by School of Government faculty member Jamie Markham
In an earlier post I wrote about the satellite-based monitoring (SBM) effective-date question resolved by the court of appeals in State v. Cowan. To paraphrase Inigo Montoya, let me sum up: August 16, 2006 is the effective date that matters for SBM. Today, I want to come back around to another issue discussed (but not finally resolved) in Cowan: what is an offense that “involved the physical, mental, or sexual abuse of a minor,” and what should the court look at to determine whether an offender committed one?

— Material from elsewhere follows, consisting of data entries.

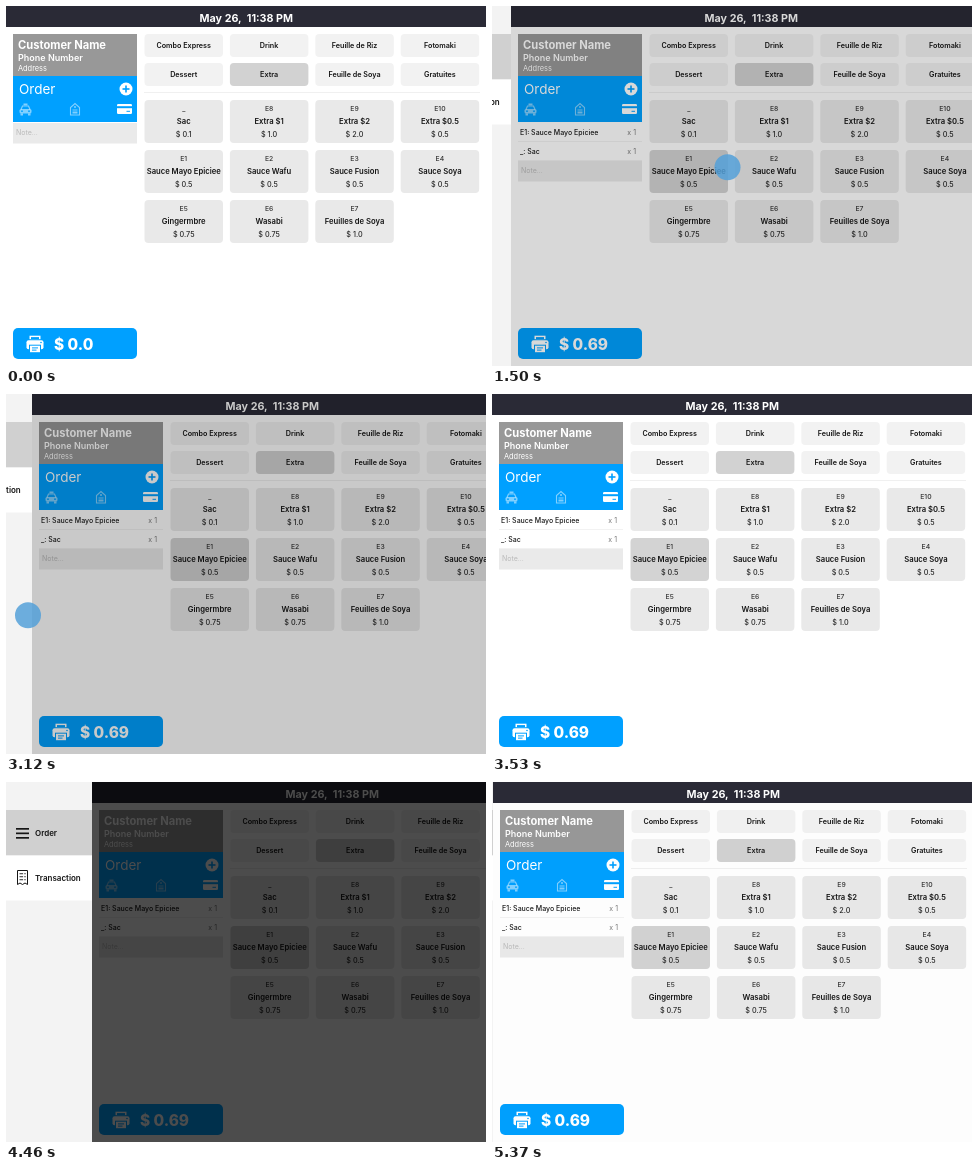
Recreate the animation shown at these times as an HTML page with a canvas. Size 480x360 px, loop 5.43 s.

```html
<!DOCTYPE html>
<html lang="en">
<head>
<meta charset="utf-8">
<title>Order screen</title>
<style>
html, body { margin: 0; width: 100%; height: 100%; overflow: hidden; background: #fff; }
canvas { display: block; width: 480px; height: 360px; }
</style>
</head>
<body>
<canvas id="stage"></canvas>
<script>
const W = 480, H = 360, LOOP = 5430, DRAWER = 86;
const BLUE = '#00a0ff', INK = '#161616';
const canvas = document.getElementById('stage');
const ctx = canvas.getContext('2d');
const dpr = window.devicePixelRatio || 1;
canvas.width = W * dpr;
canvas.height = H * dpr;

const tabs = ['Combo Express', 'Drink', 'Feuille de Riz', 'Fotomaki',
  'Dessert', 'Extra', 'Feuille de Soya', 'Gratuites'];
const goods = [
  ['_', 'Sac', '0.1'], ['E8', 'Extra $1', '1.0'], ['E9', 'Extra $2', '2.0'], ['E10', 'Extra $0.5', '0.5'],
  ['E1', 'Sauce Mayo Epiciee', '0.5'], ['E2', 'Sauce Wafu', '0.5'], ['E3', 'Sauce Fusion', '0.5'], ['E4', 'Sauce Soya', '0.5'],
  ['E5', 'Gingermbre', '0.75'], ['E6', 'Wasabi', '0.75'], ['E7', 'Feuilles de Soya', '1.0']
];
const SAC = 0, MAYO = 4;

// Drawer moves; span is the number of steps a full move takes
const moves = [
  { from: 1350, to: 1870, steps: 9, span: 8.65, open: true, held: 5 },
  { from: 2910, to: 3430, steps: 9, span: 8.65, open: false, held: 3 },
  { from: 4000, to: 4460, steps: 9, span: 8.65, open: true, held: 5 },
  { from: 5120, to: 5370, steps: 5, span: 5.2, open: false, held: 1 }
];

function rect(x, y, w, h, color) {
  ctx.fillStyle = color;
  ctx.fillRect(x, y, w, h);
}

function round(x, y, w, h, r, color) {
  ctx.fillStyle = color;
  ctx.beginPath();
  ctx.roundRect(x, y, w, h, r);
  ctx.fill();
}

function disc(x, y, r, color) {
  ctx.fillStyle = color;
  ctx.beginPath();
  ctx.arc(x, y, r, 0, Math.PI * 2);
  ctx.fill();
}

function path(points, color, width = 1, close = false) {
  ctx.beginPath();
  points.forEach(([x, y], i) => i ? ctx.lineTo(x, y) : ctx.moveTo(x, y));
  if (close) ctx.closePath();
  ctx.strokeStyle = color;
  ctx.lineWidth = width;
  ctx.stroke();
}

function text(str, x, y, size, weight, color, align = 'left') {
  ctx.font = `${weight} ${size}px Inter, "Liberation Sans", sans-serif`;
  ctx.textAlign = align;
  ctx.fillStyle = color;
  ctx.fillText(str, x, y);
}

const stepAt = (t, m) =>
  Math.min(m.steps - 1, Math.floor((t - m.from) * (m.steps - 1) / (m.to - m.from) + 1e-6));

function drawerAt(t) {
  let off = 0, finger = null;
  for (const m of moves) {
    if (t < m.from) break;
    const k = stepAt(t, m);
    const u = Math.min(1, (k + 0.65) / m.span);
    const p = m.open ? u * u * (3 - 2 * u) : Math.pow(1 - u, 2.2);
    off = Math.round(DRAWER * p);
    finger = k > m.held ? null : m.open ? [216.5 + off, 161.3] : [off - 4, 221.3];
  }
  return { off, finger };
}

function orderAt(t) {
  const k = t < 270 ? -1 : stepAt(t, { from: 270, to: 810, steps: 9 });
  const order = { items: [], total: '0.0', pressed: -1, finger: null };
  if (k >= 1) Object.assign(order, { items: [SAC], total: '0.12', pressed: SAC });
  if (k >= 6) Object.assign(order, { items: [MAYO, SAC], total: '0.69', pressed: MAYO });
  if (k >= 0 && k <= 2) order.finger = [190, 118];
  if (k >= 5 && k <= 7) order.finger = [195, 165];
  return order;
}

function taxi(x, y) {
  const c = 'rgba(255,255,255,.5)';
  path([[x - 4.5, y], [x - 3, y - 3.5], [x + 3, y - 3.5], [x + 4.5, y]], c, 1.2);
  rect(x - 2, y - 6, 4, 1.8, c);
  round(x - 6, y - 0.5, 12, 4.5, 1.5, c);
  rect(x - 5, y + 4, 2.5, 2, c);
  rect(x + 2.5, y + 4, 2.5, 2, c);
  disc(x - 3.5, y + 1.7, 0.9, BLUE);
  disc(x + 3.5, y + 1.7, 0.9, BLUE);
}

function bag(x, y) {
  const c = 'rgba(255,255,255,.5)';
  path([[x - 4.5, y + 5.5], [x - 4.5, y - 2], [x, y - 6], [x + 4.5, y - 2], [x + 4.5, y + 5.5]], c, 1.1, true);
  disc(x, y - 2.5, 1, c);
  rect(x - 2.5, y, 5, 1, c);
  rect(x - 2.5, y + 2, 5, 2, c);
}

function card(x, y) {
  round(x, y, 15, 10, 1.2, '#fff');
  rect(x, y + 2.2, 15, 2, BLUE);
  rect(x + 9.5, y + 6.8, 3.5, 1, BLUE);
}

function printer(x, y) {
  round(x - 8.5, y - 3.5, 17, 9, 2, '#fff');
  rect(x - 5.5, y - 8, 11, 3.5, '#fff');
  rect(x - 4, y - 6.6, 8, 2.1, BLUE);
  rect(x - 6, y + 1, 12, 7.5, BLUE);
  rect(x - 5, y + 2, 10, 6.5, '#fff');
  rect(x - 3, y + 3.7, 6, 1, BLUE);
  rect(x - 3, y + 5.9, 4.5, 1, BLUE);
  disc(x + 6, y - 1.2, 0.8, BLUE);
}

function sidebar(order) {
  rect(7, 28, 124, 42, '#989898');
  text('Customer Name', 12, 43, 11.15, 700, '#fff');
  text('Phone Number', 12, 54.5, 9, 600, '#fff');
  text('Address', 12, 64.5, 7.4, 400, '#fff');

  rect(7, 70, 124, 46, BLUE);
  text('Order', 13, 88.2, 13.5, 400, '#fff');
  disc(120, 83, 6.5, '#fff');
  rect(116.5, 82.2, 7, 1.6, BLUE);
  rect(119.2, 79.5, 1.6, 7, BLUE);
  taxi(19.5, 103.5);
  bag(69, 103.5);
  card(111, 98);

  order.items.forEach((id, i) => {
    const y = 117 + 19 * i;
    text(`${goods[id][0]}: ${goods[id][1]}`, 9, y + 11.7, 7, 500, INK);
    text('x 1', 125, y + 11.7, 7, 400, '#777', 'right');
    rect(7, y + 18.5, 124, 0.5, '#e4e4e4');
  });
  const y = 117 + 19 * order.items.length;
  rect(7, y, 124, 20.5, '#eaeaea');
  text('Note...', 10, y + 12.3, 7, 400, '#b9b9b9');

  round(7, 322, 124, 31, 5, BLUE);
  printer(29, 337.7);
  text('$ ' + order.total, 48, 343.5, 15.4, 800, '#fff');
}

function catalog(order) {
  tabs.forEach((name, i) => {
    const x = 138.5 + 85.4 * (i % 4), y = 28 + 29 * Math.floor(i / 4);
    round(x, y, 78.5, 23, 4, name === 'Extra' ? '#d2d2d2' : '#f2f2f2');
    text(name, x + 39.2, y + 14.4, 7.2, 600, INK, 'center');
  });
  rect(138, 86, 336, 0.6, '#e6e6e6');
  goods.forEach(([code, name, price], i) => {
    const x = 138.5 + 85.4 * (i % 4), y = 94 + 50 * Math.floor(i / 4);
    round(x, y, 78.5, 43, 4, i === order.pressed ? '#d3d3d3' : '#e9e9e9');
    text(code, x + 39.2, y + 10.9, 6.8, 500, '#333', 'center');
    text(name, x + 39.2, y + 23.8, 7.65, 600, INK, 'center');
    text('$ ' + price, x + 39.2, y + 36.8, 7.25, 500, '#2a2a2a', 'center');
  });
}

function menu() {
  rect(0, 0, DRAWER, H, '#f3f3f3');
  rect(0, 28, DRAWER, 45.5, '#d0d0d0');
  rect(0, 73.5, DRAWER, 45, '#fff');
  for (let i = 0; i < 3; i++) rect(10, 46 + 4.5 * i, 13, 1.7, INK);
  text('Order', 29, 54.2, 8, 600, INK);
  text('Transaction', 29, 99.2, 8, 600, INK);
  path([[11.5, 102.5], [11.5, 88.5], [21.5, 88.5], [21.5, 102.5], [19, 101], [16.5, 102.5], [14, 101]], INK, 1, true);
  for (let i = 0; i < 3; i++) {
    rect(13.5, 91.3 + 3 * i, 3.6, 0.9, INK);
    rect(18.3, 91.3 + 3 * i, 1.4, 0.9, INK);
  }
}

function draw(t) {
  const order = orderAt(t), { off, finger } = drawerAt(t);
  ctx.setTransform(dpr, 0, 0, dpr, 0, 0);
  rect(0, 0, W, H, '#fff');

  ctx.save();
  ctx.translate(off, 0);
  rect(0, 0, W, 21, '#2a2a36');
  text('May 26,  11:38 PM', 240.3, 16, 10.75, 700, '#fff', 'center');
  sidebar(order);
  catalog(order);
  rect(0, 0, W, H, `rgba(0,0,0,${0.7 * off / DRAWER})`);
  ctx.translate(-DRAWER, 0);
  if (off > 0) menu();
  ctx.restore();

  const touch = finger || order.finger;
  if (touch) disc(touch[0], touch[1], 13, 'rgba(84,160,216,.85)');
}

const start = performance.now();
function tick() {
  draw((performance.now() - start) % LOOP);
  requestAnimationFrame(tick);
}
tick();
</script>
</body>
</html>
```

To recap the general facts of the case, Mr. Cowan pled guilty to solicitation to commit indecent liberties with a child for sexual acts involving a four-year-old girl. At his G.S. 14-208.40B SBM determination hearing, the court ruled that he was not a sexually violent predator, not a recidivist, and not an aggravated offender, and that he had not been convicted of rape or sexual offense of a child by an adult offender under G.S. 14-27.2A or -27.4A. Thus, he did not fall in any of the categories that trigger mandatory lifetime enrollment in SBM. The court did, however, decide that Cowan had committed an offense that “involved the physical, mental, or sexual abuse of a minor,” and that based on a DOC risk assessment (his Static-99 scored out “High”) he required the highest possible level of supervision and monitoring. As a result, the judge ordered him to enroll in SBM for a period specified by the court—in this case, life. (For ease of reference, I’ll point out that DOC refers to SBM enrollees who aren’t subject to mandatory lifetime SBM as “conditional” offenders—as in, whether and how long they are monitored is conditioned upon the results of a risk assessment and the discretion of the court.)
Cowan argued that determinations of whether an offense involved the physical, mental, or sexual abuse of a minor should, like aggravated offense determinations under State v. Davison and State v. Singleton (discussed here), be based solely upon the elements of the conviction offense. And under that approach, he maintained in his brief, solicitation to commit indecent liberties would not qualify as abuse of a minor for two reasons. First, the target crime of indecent liberties does not, in a categorical, elemental sense, require a sexual act, physical force, or mental abuse. Second, a solicitation to commit that crime—complete upon merely asking another to commit it—does not necessarily require any physical, mental, or sexual abuse at all.
The court of appeals disagreed—even after assuming (without deciding) that the law requires an elements-based approach. Through a careful analysis of the dictionary definition of “involve,” the court ruled that G.S. 14-208.40(a)(2) encompasses both completed acts of abuse and inchoate “acts that create a substantial risk that such abuse will occur.” So, we know that a solicitation to do something can still involve that something within the language of the SBM law.
But what’s the something?
“Aggravated offense” is defined in G.S. 14-208.6(1a). That definition itself includes several essential elements (penetration and force or victim age), against which the elements of the conviction offense are mapped to determine whether the aggravated-offense requirements are satisfied. By contrast, “physical, mental, or sexual abuse of a minor” is undefined; the term first appeared in the General Statutes in 1996 in the context of special supervision conditions for certain probationers and post-release supervisees. S.L. 1996-18-es2, § 20.14. It’s harder, therefore, to know what elements to look for in a conviction offense to determine whether it meets the definition. Would employing a minor in an offense against public morality under G.S. 14-190.6 be covered? It necessarily involves a minor, but is it “abuse”? What about the sexual exploitation of a minor crimes? Solicitation of a child by computer? Even if you could look at the facts behind those convictions, it’s not clear from Cowan precisely which facts would be necessary to prove that “abuse of a minor” occurred.
Thus far, the best we can say as a matter of case law is that indecent liberties qualifies as sexual abuse of a minor under Cowan (and State v. Morrow) and that statutory rape of a 13-, 14-, or 15-year-old under G.S. 14-27.7A(a) qualifies under State v. Smith. 687 S.E.2d 525 (2010) (“Statutory rape is, by definition, an offense involving the sexual abuse of a minor.”). As far as which other crimes might also qualify, I sometimes suggest looking at the definition of “abused juvenile” in G.S. 7B-101(1) as a starting point for arguments about which crimes might rise to the level of “abuse.”
Finally, the Cowan court also noted that the trial court erred by ordering the defendant to enroll in SBM for life. For conditional offenders under G.S. 14-208.40(a)(2)—who have necessarily been deemed to fall outside the lifetime SBM categories set out in G.S. 14-208.40(a)(1) or -208.40(a)(3)—the “period of time . . . specified by the court” should, the court said in a footnote, be a “term of years,” not life.